**DATA**
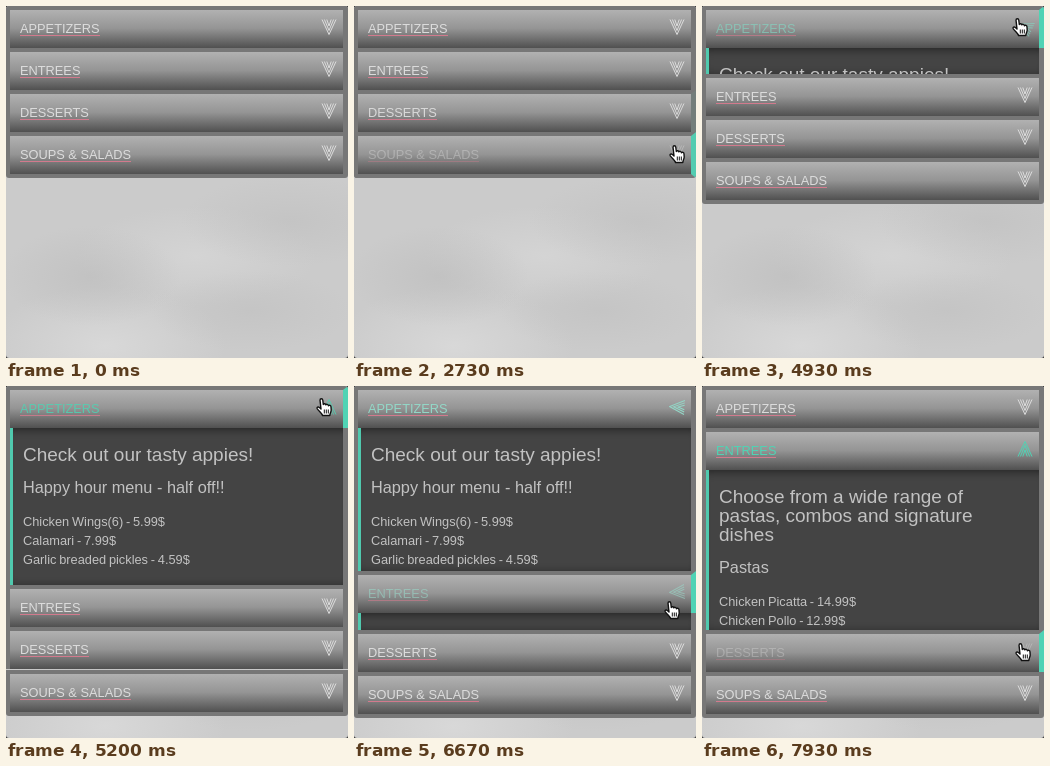
An HTML page for the animation above (8000 ms loop, 342 by 352 pixels).

```html
<!DOCTYPE html>
<html lang="en">
<head>
<meta charset="utf-8">
<title>Menu accordion</title>
<style>
  html, body { margin: 0; width: 100%; height: 100%; overflow: hidden; background: #333; }
  #stage {
    position: relative; width: 342px; height: 352px; overflow: hidden; border-radius: 3px;
    font-family: "Liberation Sans", Arial, sans-serif; white-space: nowrap;
    background:
      radial-gradient(ellipse 90px 50px at 85px 270px, #bcbcbc99, transparent),
      radial-gradient(ellipse 110px 45px at 285px 215px, #bebebe88, transparent),
      radial-gradient(ellipse 100px 40px at 245px 305px, #bfbfbf88, transparent),
      radial-gradient(ellipse 120px 60px at 100px 340px, #d8d8d8, transparent),
      radial-gradient(ellipse 120px 50px at 190px 250px, #d4d4d4, transparent),
      #cbcbcb;
  }
  .item { position: absolute; left: 0; width: 342px; }
  .head {
    position: relative; box-sizing: border-box; height: 42px;
    border: solid #777; border-width: 4px 5px 0 4px;
    background: linear-gradient(#b1b1b1, #959595 48%, #505050) padding-box;
  }
  .item.first .head { border-radius: 3px 3px 0 0; }
  .item.last .head { height: 46px; border-bottom-width: 4px; border-radius: 0 0 3px 3px; }
  .label { position: absolute; left: 10px; top: 11px; font-size: 12.8px; line-height: 16px; }
  .label::after {
    content: ""; position: absolute; left: 0; right: 0; bottom: 1px; height: 1px; background: #d27a8d;
  }
  .arrow { position: absolute; left: 311px; top: 9px; width: 16px; height: 16px; fill: none; stroke: currentColor; }
  .panel {
    position: absolute; top: 42px; left: 0; width: 342px; box-sizing: border-box;
    padding: 0 5px 0 4px; background: #777; overflow: hidden;
  }
  .body {
    height: 100%; box-sizing: border-box; padding: 17px 0 0 10px; overflow: hidden;
    border-left: 3px solid #50c9ae; background: #444; color: #c2c2c2;
    box-shadow: inset 0 10px 8px -8px #0007, inset 0 -8px 8px -8px #0005;
  }
  .body > * { margin: 0; font-weight: normal; line-height: 19px; }
  h3 { font-size: 19px; }
  .body h4 { font-size: 16.3px; margin: 14px 0 15px; }
  p { font-size: 12.8px; word-spacing: -.8px; }
  #hand { position: absolute; left: 0; top: 0; width: 18px; height: 19px; }
</style>
</head>
<body>
<div id="stage"></div>
<script>
const LOOP = 8000, FADE = 300, SLIDE = 410, FULL = 160, HEAD = 42;
const ENTER = 70, OPEN_FIRST = 4822, OPEN_SECOND = 6586;

const menu = [
  ['APPETIZERS', 'Check out our tasty appies!', 'Happy hour menu - half off!!',
    ['Chicken Wings(6) - 5.99$', 'Calamari - 7.99$', 'Garlic breaded pickles - 4.59$']],
  ['ENTREES', 'Choose from a wide range of<br>pastas, combos and signature<br>dishes', 'Pastas',
    ['Chicken Picatta - 14.99$', 'Chicken Pollo - 12.99$']],
  ['DESSERTS'],
  ['SOUPS &amp; SALADS']
];

// Pointer stops: time, x, y of the fingertip
const stops = [
  [ENTER, 340, 152], [870, 319, 20], [1800, 319, 82], [3000, 320, 148], [3430, 317, 146],
  [3810, 313, 14], [4130, 317, 143], [4530, 315, 13], [5620, 315, 13],
  [6500, 315, 216], [6800, 315, 216], [7800, 318, 258], [LOOP, 318, 258]
];

const clamp = v => Math.min(1, Math.max(0, v));
const swing = p => 0.5 - Math.cos(Math.PI * clamp(p)) / 2;
const mix = (a, b, k) => a.map((v, i) => v + (b[i] - v) * k);
const rgb = c => `rgb(${c.map(Math.round)})`;

// CSS "ease": cubic-bezier(.25, .1, .25, 1)
function ease(p) {
  if (p <= 0) return 0;
  if (p >= 1) return 1;
  let lo = 0, hi = 1, u;
  for (let i = 0; i < 16; i++) {
    u = (lo + hi) / 2;
    if (0.75 * u * (1 - u) + u ** 3 < p) lo = u; else hi = u;
  }
  return 0.3 * u * (1 - u) ** 2 + 3 * u * u * (1 - u) + u ** 3;
}

const fade = (t, start) => ease((t - start) / FADE);
const slide = (t, start) => swing((t - start) / SLIDE);

function fingertip(t) {
  const i = Math.max(1, stops.findIndex(s => s[0] > t));
  const [a, b] = [stops[i - 1], stops[i]];
  return mix(a, b, swing((t - a[0]) / (b[0] - a[0])));
}

function itemTops(t) {
  const first = slide(t, OPEN_FIRST), second = slide(t, OPEN_SECOND);
  const total = FULL * first;
  return [0, HEAD + Math.floor(FULL * (first - second)), 2 * HEAD + Math.floor(total), 3 * HEAD + Math.round(total)];
}

// Follow the pointer once to learn when each header is entered and left.
function findHovers() {
  const spans = menu.map(() => []);
  let last = -1;
  for (let t = ENTER; t < LOOP; t += 10) {
    const y = fingertip(t)[2];
    const now = itemTops(t).findIndex(top => y >= top && y < top + HEAD);
    if (now === last) continue;
    if (last >= 0) spans[last].at(-1).leave = t;
    if (now >= 0) spans[now].push({ enter: t, leave: Infinity });
    last = now;
  }
  return spans;
}

const hovers = findHovers();
const hoverAt = (t, i) =>
  clamp(hovers[i].reduce((sum, s) => sum + fade(t, s.enter) - fade(t, s.leave), 0));

const stage = document.getElementById('stage');
const panelHtml = ([, title, sub, list]) => title ? `<div class="panel"><div class="body">
  <h3>${title}</h3><h4>${sub}</h4>${list.map(s => `<p>${s}</p>`).join('')}</div></div>` : '';
const place = i => i === 0 ? 'first' : i === menu.length - 1 ? 'last' : '';

stage.innerHTML = menu.map((m, i) => `<div class="item ${place(i)}"><div class="head">
  <span class="label">${m[0]}</span>
  <svg class="arrow" viewBox="0 0 16 16"><path d="M1 .5 8 15.5 15 .5M3.4 .5 8 11.5 12.6 .5M5.8 .5 8 7 10.2 .5"/></svg>
  </div>${panelHtml(m)}</div>`).join('') +
  `<svg id="hand" viewBox="0 0 18 19"><path fill="#fff" stroke="#111" stroke-width="1.4" stroke-linejoin="round"
  d="M4 2.2C4 .3 6.6 .3 6.8 2.2L7.3 6.5C7.6 5.3 9.6 5.4 9.8 6.9 10.4 5.9 12.2 6.2 12.4 7.7 13.2 6.9 15 7.3 15 9
  L15.2 12C15.2 14 14 15 13.8 17.5H6.6C6.2 15.6 3.4 13.6 1.3 10.8 .4 9.2 2.2 8.4 3.4 9.5L5 11Z"/>
  <path stroke="#111" d="M8.3 11.5v4M10.3 11.5v4M12.3 11.5v4"/></svg>`;

const hand = document.getElementById('hand');
const items = [...stage.querySelectorAll('.item')].map(el => ({
  el,
  head: el.querySelector('.head'),
  label: el.querySelector('.label'),
  arrow: el.querySelector('.arrow'),
  panel: el.querySelector('.panel')
}));

const LIGHT = [220, 220, 220], TEAL = [80, 211, 180], FRAME = [119, 119, 119];

function render(t) {
  const second = fade(t, OPEN_SECOND);
  const active = [fade(t, OPEN_FIRST) - second, second, 0, 0];
  const tops = itemTops(t);

  items.forEach(({ el, head, label, arrow, panel }, i) => {
    const hover = hoverAt(t, i), on = active[i];
    el.style.top = tops[i] + 'px';
    head.style.borderRightColor = rgb(mix(FRAME, TEAL, hover));
    label.style.color = arrow.style.color = rgb(mix(LIGHT, TEAL, on));
    label.style.opacity = arrow.style.opacity = 1 - 0.65 * hover * (1 - 0.75 * on);
    arrow.style.transform = `rotate(${180 * on}deg)`;
    if (panel) panel.style.height = tops[i + 1] - tops[i] - HEAD + 'px';
  });

  const [, x, y] = fingertip(t);
  hand.style.visibility = t < ENTER ? 'hidden' : 'visible';
  hand.style.transform = `translate(${Math.round(x) - 5}px, ${Math.round(y) - 1}px)`;
}

const begin = performance.now();
function tick() {
  render((performance.now() - begin) % LOOP);
  requestAnimationFrame(tick);
}
render(0);
requestAnimationFrame(tick);
</script>
</body>
</html>
```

**WORK ORDER**
Find the word "style" in the listing above. Copy each line where it appears.

**ANSWER SPACE**
<style>
</style>
    el.style.top = tops[i] + 'px';
    head.style.borderRightColor = rgb(mix(FRAME, TEAL, hover));
    label.style.color = arrow.style.color = rgb(mix(LIGHT, TEAL, on));
    label.style.opacity = arrow.style.opacity = 1 - 0.65 * hover * (1 - 0.75 * on);
    arrow.style.transform = `rotate(${180 * on}deg)`;
    if (panel) panel.style.height = tops[i + 1] - tops[i] - HEAD + 'px';
  hand.style.visibility = t < ENTER ? 'hidden' : 'visible';
  hand.style.transform = `translate(${Math.round(x) - 5}px, ${Math.round(y) - 1}px)`;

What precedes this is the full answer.